Foodgrain production is central to the agricultural economy of Bangladesh. Rice and wheat together occupy 83 per cent of the gross cropped area. Bangladeshi agriculture primarily involves a rice monoculture. About 80 per cent of the gross cropped area is planted with rice which accounts for about 93 per cent of total cereal production, even though wheat as a foodgrain is gaining in importance (Alauddin and Tisdell, 1987). Given the proportion of the total population dependent on agriculture for its livelihood, and agriculture's contribution to the national accounts and to the export earnings of Bangladesh, the key to the economic development of Banglad~sh in the foreseeable future is held by agriculture.
Chapter 3 assesses quantitatively the impact of biological technology in increasing the productivity of cultivated land following the Green Revolution. The model of Diwan and Kallianpur (1985) is applied to estimate the contribution of biological technology in increasing Bangladeshi foodgrain productivity per hectare of cultivated land. Our findings for Bangladesh are then compared with those of Diwan-Kallianpur (D-K) for India. Based on the conclusions reached via reinterpretation of the D-K model and supported by other evidence, it is contended that the D-K approach is subject to severe limitations and that it can give a misleading view of the contribution to production of the Green Revolution technology.

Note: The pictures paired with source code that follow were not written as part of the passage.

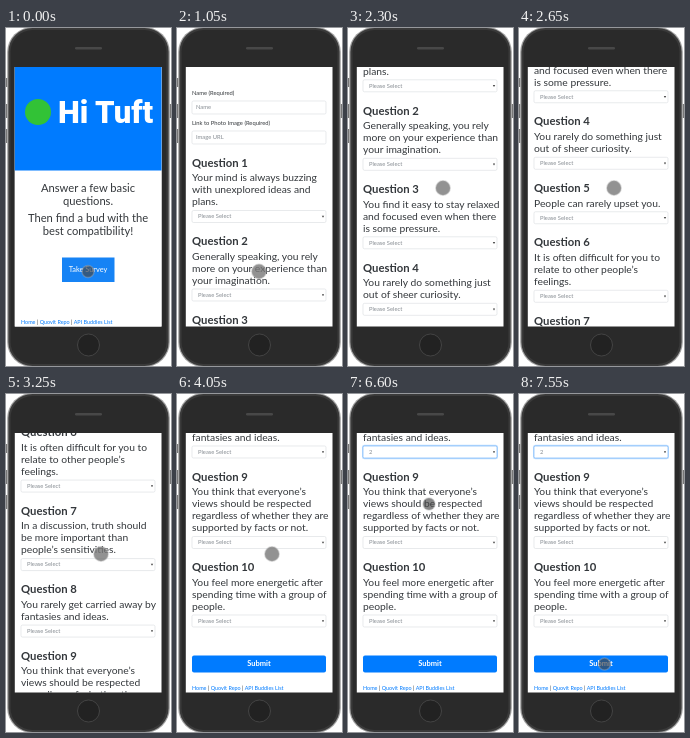
Write an HTML page that moves like this. It is 165x338 px and loops after 8000 ms.

```html
<!DOCTYPE html>
<html lang="en">
<head>
<meta charset="utf-8">
<style>
  html, body { margin: 0; width: 100%; height: 100%; overflow: hidden; background: #fff; }
  svg { display: block; width: 100vw; height: 100vh; font-family: "Lato", sans-serif; }
</style>
</head>
<body>
<svg viewBox="0 0 165 338">
  <defs>
    <clipPath id="screen"><rect x="8.8" y="39" width="146.7" height="259.5"/></clipPath>
  </defs>
  <path d="M.7 50v9M.7 76v14M.7 101v14M164.3 76v14" stroke="#777" stroke-width="1.4"/>
  <rect x="1.2" y="-1" width="162.6" height="340" rx="25" fill="#a0a0a0"/>
  <rect x="2.4" y="0" width="160.2" height="338" rx="24" fill="#3a3a3a"/>
  <rect x="4.5" y="2" width="156" height="334" rx="22" fill="#2a2a2a"/>
  <rect x="69" y="19" width="27" height="2.4" rx="1.2" fill="#484848"/>
  <circle cx="82.5" cy="317" r="11" fill="#222" stroke="#4c4c4c" stroke-width=".8"/>
  <g clip-path="url(#screen)">
    <rect x="8" y="39" width="149" height="260" fill="#fff"/>
    <g id="form"></g>
    <g id="cover"></g>
    <circle id="cursor" stroke="#aaa" stroke-opacity=".4" stroke-width="1.5"/>
  </g>
</svg>
<script>
const LOOP = 8000, BLUE = "#007bff", INK = "#34383c", GRAY = "#858b91";
const $ = id => document.getElementById(id);

const text = (x, mid, size, str, attrs = "") =>
  `<text x="${x}" y="${mid + size * .33}" font-size="${size}" fill="${INK}" ${attrs}>${str}</text>`;
const box = (y, h, attrs = "") =>
  `<rect x="15" y="${y - h / 2}" width="134" height="${h}" rx="1.5" fill="#fff" stroke="#d8dce0" stroke-width=".6" ${attrs}/>`;
const hint = `style="fill:${GRAY}"`;
const centered = 'text-anchor="middle"';
const white = centered + ' style="fill:#fff"';
const links = y => text(15, y, 5.45,
  ["Home", "Quovit Repo", "API Buddies List"]
    .map(s => `<tspan fill="${BLUE}">${s}</tspan>`).join(" | "));

const inputs = [["Name (Required)", "Name"], ["Link to Photo Image (Required)", "Image URL"]];
const questions = [
  "Your mind is always buzzing|with unexplored ideas and|plans.",
  "Generally speaking, you rely|more on your experience than|your imagination.",
  "You find it easy to stay relaxed|and focused even when there|is some pressure.",
  "You rarely do something just|out of sheer curiosity.",
  "People can rarely upset you.",
  "It is often difficult for you to|relate to other people’s|feelings.",
  "In a discussion, truth should|be more important than|people’s sensitivities.",
  "You rarely get carried away by|fantasies and ideas.",
  "You think that everyone’s|views should be respected|regardless of whether they are|supported by facts or not.",
  "You feel more energetic after|spending time with a group of|people."
];
const ANSWERED = 7;

function buildForm() {
  let out = inputs.map(([label, sample], i) =>
    text(15, 45.5 + 30 * i, 5.8, label)
    + box(59.5 + 30 * i, 13) + text(19, 59.5 + 30 * i, 5.8, sample, hint)).join("");
  let y = 115;
  questions.forEach((q, i) => {
    const lines = q.split("|"), sel = y + 17.5 + 12 * lines.length;
    const id = name => i === ANSWERED ? `id="${name}"` : "";
    out += text(15, y, 11.3, `Question ${i + 1}`, 'font-weight="700"');
    lines.forEach((s, n) => out += text(15, y + 15 + 12 * n, 10.3, s));
    if (i === ANSWERED)
      out += `<rect id="ring" x="14" y="${sel - 7.3}" width="136" height="14.6" rx="2.5" fill="#bfdeff"/>`;
    out += box(sel, 12, id("answer"))
      + text(21, sel, 5.8, "Please Select", hint + id("value"))
      + `<path d="M144.8 ${sel - .8}h2.4l-1.2 2z" fill="#444"/>`;
    y += 42.5 + 12 * lines.length;
  });
  return out + `<rect x="15" y="873.5" width="134" height="17" rx="2" fill="${BLUE}"/>`
    + text(82, 882, 7.5, "Submit", white + ' font-weight="700"') + links(906);
}

function buildCover() {
  const lead = [["Answer a few basic", "questions."], ["Then find a bud with the", "best compatibility!"]];
  return `<rect x="8" y="39" width="149" height="260" fill="#fff"/>
    <rect x="8" y="39" width="149" height="103.5" fill="${BLUE}"/>
    <circle cx="32" cy="84" r="13" fill="#32c236"/>`
    + text(99.5, 85, 31, "Hi Tuft", white + ' font-weight="800" font-family="Roboto, sans-serif"')
    + lead.map((pair, p) => pair.map((s, i) =>
        text(82, 160 + 30 * p + 13 * i, 11.2, s, centered)).join("")).join("")
    + `<rect x="56" y="229.5" width="52.5" height="24.5" fill="#1683f5"/>`
    + text(82, 242, 7.4, "Take Survey", white) + links(294);
}

const ramp = (t, start, length) => Math.min(1, Math.max(0, (t - start) / length));

// One long scroll, then four growing flicks.
function scrollAt(t) {
  let y = -20 + 252 * ramp(t, 1850, 600) ** 2.3;
  for (let k = 0; k < 4; k++) y += (80 + 10 * k) * ramp(t, 2600 + 300 * k, 165);
  return y;
}

const moves = [ // start, length, x, y
  [1350, 200, 95, 160], [4350, 250, 91, 147], [5300, 150, 104, 287],
  [5450, 200, 83, 59], [6150, 250, 81, 110], [6900, 650, 85.5, 270]
];
const pointerAt = t => moves.reduce(([x, y], [start, length, toX, toY]) => {
  const u = ramp(t, start, length);
  return [x + (toX - x) * u, y + (toY - y) * u];
}, [82, 243.5]);

const clicks = [0, 5900, 6600, 7550];

$("form").innerHTML = buildForm();
$("cover").innerHTML = buildCover();

function set(id, attrs) {
  for (const name in attrs) $(id).setAttribute(name, attrs[name]);
}

function draw() {
  const t = performance.now() % LOOP;
  const [cx, cy] = pointerAt(t);
  const tap = clicks.some(c => t >= c && t < c + 350);
  const focused = t >= 5900;
  set("form", { transform: `translate(0 ${-scrollAt(t)})` });
  set("cover", { opacity: (1 - ramp(t, 50, 1050)) ** 3 });
  set("cursor", { cx, cy, r: tap ? 6 : 7.2, fill: tap ? "#444" : "#777", "fill-opacity": tap ? .65 : .8 });
  set("ring", { opacity: focused ? 1 : 0 });
  set("answer", { stroke: focused ? "#67aef9" : "#d8dce0" });
  $("value").textContent = t >= 6600 ? "2" : "Please Select";
  requestAnimationFrame(draw);
}
draw();
</script>
</body>
</html>
```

Jute yield grew at a much higher rate in the 1975-84 sub-period, following the introduction of the Intensive Jute Cultivation Scheme (IJCS). 1. The impact of the new agricultural technology comes into sharper focus as the growth rates in net yields edge closer to the respective output growth rates in the later sub-periods. Overall crop output growth is significantly higher in the third sub-period and exceeds the rate of growth of population. Overall the output and productivity growth in non-cereals commodity groups seems to lag far behind those in the cereal sub-sector as well as population growth.